Hidden away on the East Sussex coast in 1066 Country, The Gallivant Hotel is just the place for a chic weekend getaway. I felt a million miles away from the bustling streets of London…
When in reality I’d just caught the train from Kings Cross and had arrived in Camber an hour and a bit later.
Unlike the seaside towns that surround it alive with the ringing of arcades, there’s not that much going on around here, and that was just the way I liked it. With the glare of LCD screens and Blackberry bleeps filling up my day-to-day life, it was refreshing to switch off and mend my sketchy relationship with nature at Camber Sands, sliding down mountainous grassy sand dunes and meandering along the expansive golden bay studded with sea shells. It felt almost alien and that’s probably why it recently made a cameo in Dr. Who.
There are many bohemian quirks to the Gallivant Hotel, like the bedside tables filled with seashells and the wooden carvings of fish hanging from the restaurant walls, created by one of the hotel owners friends after finding some drift wood while wandering the beach. The Gallivant made me want to spend the rest of my life in flip-flops, just like the Dude from the Big Lebowski.
And as much as I could stroll around in my bath robe and flip-flops all day combing the beach for funny looking shells, I was actually here to do a ‘Boat to Plate’ fish cookery course, a subject I knew nothing about. But that was soon to change as we hopped on a minibus to Rye Harbour to visit the Market Fisheries see exactly where the cod, flounder and world-famous Rye scallops we’d soon be cooking and then eating came from.

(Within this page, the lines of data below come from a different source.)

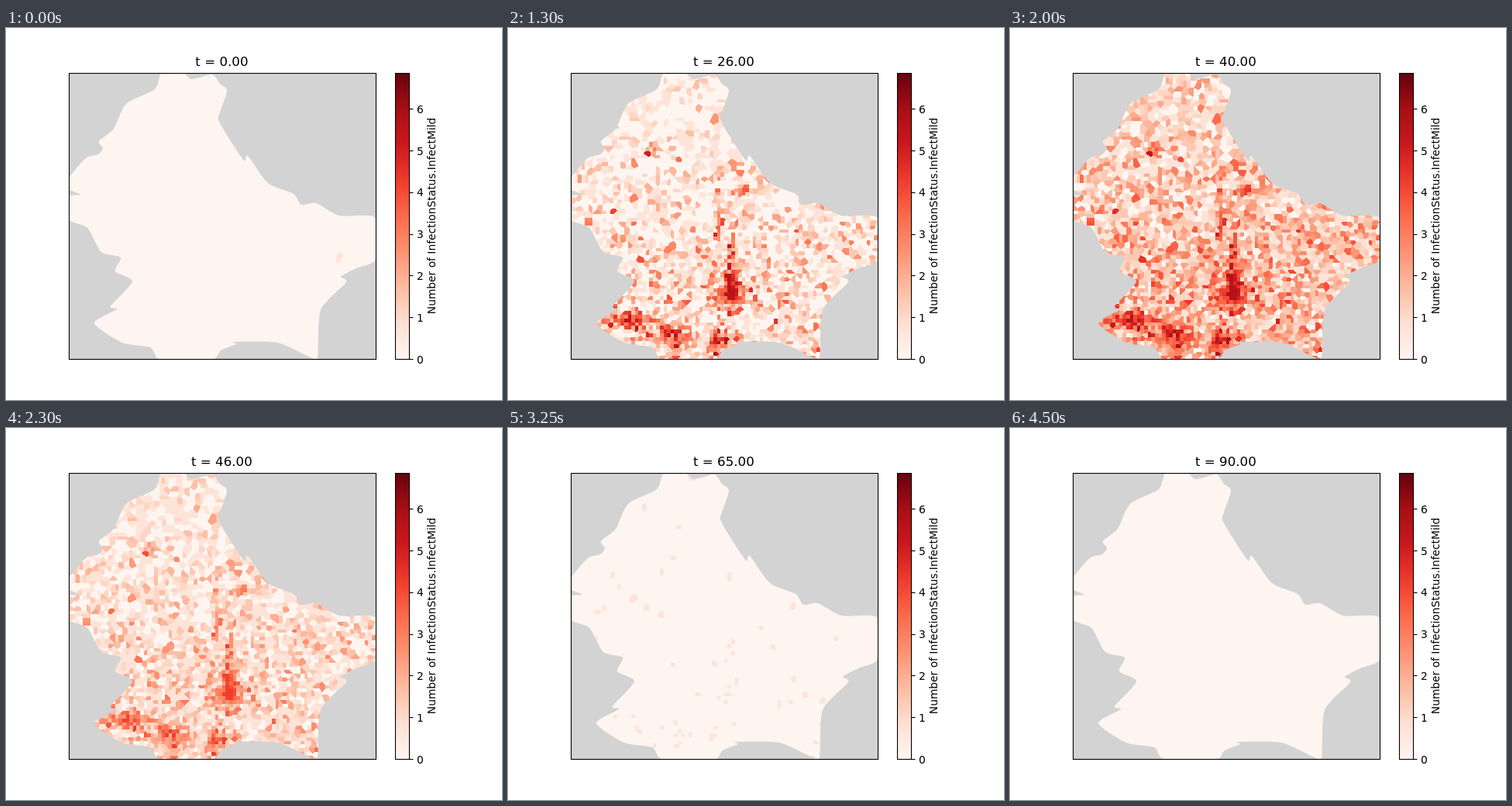
An HTML page with a canvas for the animation above (4550 ms loop, 640 by 480 pixels).

```html
<!DOCTYPE html>
<html>
<head>
<meta charset="utf-8">
<style>
html, body { margin: 0; width: 100%; height: 100%; overflow: hidden; background: #fff; }
canvas { display: block; }
</style>
</head>
<body>
<canvas id="stage" width="640" height="480"></canvas>
<script>
const ctx = document.getElementById('stage').getContext('2d');
const LEFT = 81, TOP = 58, W = 397, H = 370;
const STEP_MS = 50, STEPS = 91, PEAK_DAY = 34;
const VMAX = 6.86, UNIT = 53.9, ZERO_Y = 427.2;

// Key points of the country's outline, joined by a smooth curve
const outline = `201,58 228,58 240,66 266,60 276,72 285,81 276,109 274,118 285,138 307,171 312,165
  338,200 371,214 381,228 400,226 430,242 477,245 477,298 452,310 432,321 439,328 406,364 402,425
  391,424 350,406 294,405 297,408 277,416 265,428 200,428 186,412 150,406 114,381 143,363 135,359
  163,327 141,314 148,296 123,289 105,258 81,247 81,218 96,215 81,208 81,194 103,168 119,163 125,155
  120,146 139,130 155,98 192,79`.split(/\s+/).map(p => p.split(',').map(Number));

// Towns and valleys: x, y, radius x, radius y
const towns = [
  [288, 343, 18, 11], [288, 315, 5, 30], [160, 378, 22, 8], [210, 398, 18, 8],
  [270, 404, 10, 12], [272, 240, 4, 28], [304, 211, 9, 5], [185, 157, 7, 5]
];

const reds = ['fff5f0', 'fee0d2', 'fcbba1', 'fc9272', 'fb6a4a', 'ef3b2c', 'cb181d', 'a50f15', '67000d']
  .map(hex => [0, 2, 4].map(i => parseInt(hex.slice(i, i + 2), 16)));

function smoothPath(points, tension = .12) {
  const path = new Path2D(), at = i => points[(i + points.length) % points.length];
  const control = (i, sign) =>
    [0, 1].map(k => at(i)[k] + sign * tension * (at(i + 1)[k] - at(i - 1)[k]));
  path.moveTo(...at(0));
  points.forEach((_, i) => path.bezierCurveTo(...control(i, 1), ...control(i + 1, -1), ...at(i + 1)));
  return path;
}
const border = smoothPath(outline);

// Repeatable random number in [0, 1)
function random(a, b) {
  let h = Math.imul(a + 1, 0x9e3779b1) ^ Math.imul(b + 7, 0x85ebca6b);
  h = Math.imul(h ^ h >>> 15, 0x2c1b3c6d);
  h = Math.imul(h ^ h >>> 13, 0x297a2d39);
  return ((h ^ h >>> 16) >>> 0) / 4294967296;
}

function red(value) {
  const pos = Math.min(1, value / VMAX) * 8, i = Math.min(7, Math.floor(pos));
  return reds[i].map((c, k) => Math.round(c + (reds[i + 1][k] - c) * (pos - i)));
}

// Inhabited grid squares, with gaps; people is a logarithm
const DX = 4.6, DY = 4.8, COLS = Math.ceil(W / DX), ROWS = Math.ceil(H / DY);
const cells = [], grid = [];
for (let id = 0; id < ROWS * COLS; id++) {
  const x = LEFT + (id % COLS + .5) * DX, y = TOP + (Math.floor(id / COLS) + .5) * DY;
  const south = (y - TOP) / H;
  let town = 0;
  for (const [tx, ty, rx, ry] of towns)
    town += 3.6 * Math.exp(-(((x - tx) / rx) ** 2 + ((y - ty) / ry) ** 2) / 2);
  if (random(id, 1) > .38 + .25 * south + .2 * town) continue;
  const spread = random(id, 2) + random(id, 3) + random(id, 4) - 1.5;
  const people = Math.min(6.8, .9 + 1.5 * south + town + spread * (town > 2 ? 1.8 : 3));
  grid[id] = cells.length;
  cells.push({ id, people });
}

// Nearest inhabited square for every pixel
const owner = new Int32Array(W * H);
for (let y = 0; y < H; y++) {
  for (let x = 0; x < W; x++) {
    const col = Math.floor(x / DX), row = Math.floor(y / DY);
    let best = Infinity;
    for (let r = Math.max(0, row - 3); r <= Math.min(ROWS - 1, row + 3); r++) {
      for (let c = Math.max(0, col - 3); c <= Math.min(COLS - 1, col + 3); c++) {
        const cell = grid[r * COLS + c];
        if (cell === undefined) continue;
        const d = (x + .5 - (c + .5) * DX) ** 2 + (y + .5 - (r + .5) * DY) ** 2;
        if (d < best) { best = d; owner[y * W + x] = cell; }
      }
    }
  }
}
const firstCase = cells[owner[(293 - TOP) * W + 430 - LEFT]];

// The wave starts in dense places, then evens out and fades
function infected(cell, day) {
  if (cell === firstCase && day < 7) return 1;
  const late = day - PEAK_DAY, rising = late < 0;
  const strength = -(rising ? .168 : .05) * Math.abs(late) ** 1.37;
  const density = 1 - (rising ? .03 : .013) * late;
  const mean = Math.exp(cell.people * density + strength);
  const period = Math.floor(day / 5 + random(cell.id, 5));
  return Math.floor(mean + random(cell.id, 10 + period));
}

const map = document.createElement('canvas');
map.width = W;
map.height = H;
const mapCtx = map.getContext('2d'), pixels = mapCtx.createImageData(W, H);
const packed = new Uint32Array(pixels.data.buffer);

function drawMap(day) {
  const colors = cells.map(cell => {
    const [r, g, b] = red(Math.log(1 + infected(cell, day)));
    return (255 << 24 | b << 16 | g << 8 | r) >>> 0;
  });
  for (let i = 0; i < packed.length; i++) packed[i] = colors[owner[i]];
  mapCtx.putImageData(pixels, 0, 0);
  ctx.fillStyle = '#d3d3d3';
  ctx.fillRect(LEFT, TOP, W, H);
  ctx.save();
  ctx.clip(border);
  ctx.drawImage(map, LEFT, TOP);
  ctx.restore();
  ctx.strokeRect(81.5, 58.5, 396, 369);
}

function text(string, x, y, size, align) {
  ctx.font = `${size}px "DejaVu Sans", sans-serif`;
  ctx.textAlign = align;
  ctx.fillStyle = '#000';
  ctx.fillText(string, x, y);
}

const bar = ctx.createLinearGradient(0, ZERO_Y, 0, 57.6);
reds.forEach((c, i) => bar.addColorStop(i / 8, `rgb(${c})`));

function drawColorbar() {
  ctx.fillStyle = bar;
  ctx.fillRect(502, 58, 18.5, 369.5);
  ctx.strokeRect(502.5, 58.5, 18, 369);
  for (let v = 0; v <= 6; v++) {
    text(v, 530, Math.round(433 - v * UNIT), 13.89, 'left');
    ctx.fillRect(520.5, Math.round(ZERO_Y - v * UNIT), 5, 1.1);
  }
  ctx.save();
  ctx.translate(554, 242.4);
  ctx.rotate(-Math.PI / 2);
  text('Number of InfectionStatus.InfectMild', 0, 0, 13.8, 'center');
  ctx.restore();
}

function draw(day) {
  ctx.fillStyle = '#fff';
  ctx.fillRect(0, 0, 640, 480);
  ctx.strokeStyle = '#000';
  ctx.lineWidth = 1.1;
  drawMap(day);
  drawColorbar();
  text(`t = ${day.toFixed(2)}`, 278.4, 49, 16.67, 'center');
}

const start = performance.now();
let shown = -1;
function tick() {
  const day = Math.floor((performance.now() - start) / STEP_MS) % STEPS;
  if (day !== shown) draw(shown = day);
  requestAnimationFrame(tick);
}
tick();
</script>
</body>
</html>
```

The Gallivant takes local produce very seriously, sourcing as much of its food as possible within a 30-mile radius, including their melt-in-the-mouth Romney Marsh lamb and all that freshly caught south-coast fish I’d just seen pulsating in the crates. In fact, the menu changes day-to-day depending on what the boats bring back to Rye.
After meeting the local fish mongers, it was back to the hotel for our master class with Head Chef, Trevor where I go my hands dirty forcefully opening a humongous scallop and then learning the secrets to the perfect Sussex Pond Pudding (a dessert I’ve never head of, funny that!) A true Yorkshireman, Trevor takes a no-nonsense rustic approach to cooking so the course is a very relaxed affair which was perfect for a novice like me.
We finished the evening with a feast fit for kings in the Beach Bistro, filled with dishes we’d covered in the course along with the famous lamb, deep-fried flounder, ham hock terrine and some of the best English wines I’ve tasted. I’m still digesting.
To find out more about the hotel’s cookery courses, or to book your own boutique getaway in a nautical-themed suite, head to the Gallivant Hotel website. And for more ideas on what to see and do along the coast, take a look at our guide to England’s beaches and coastline.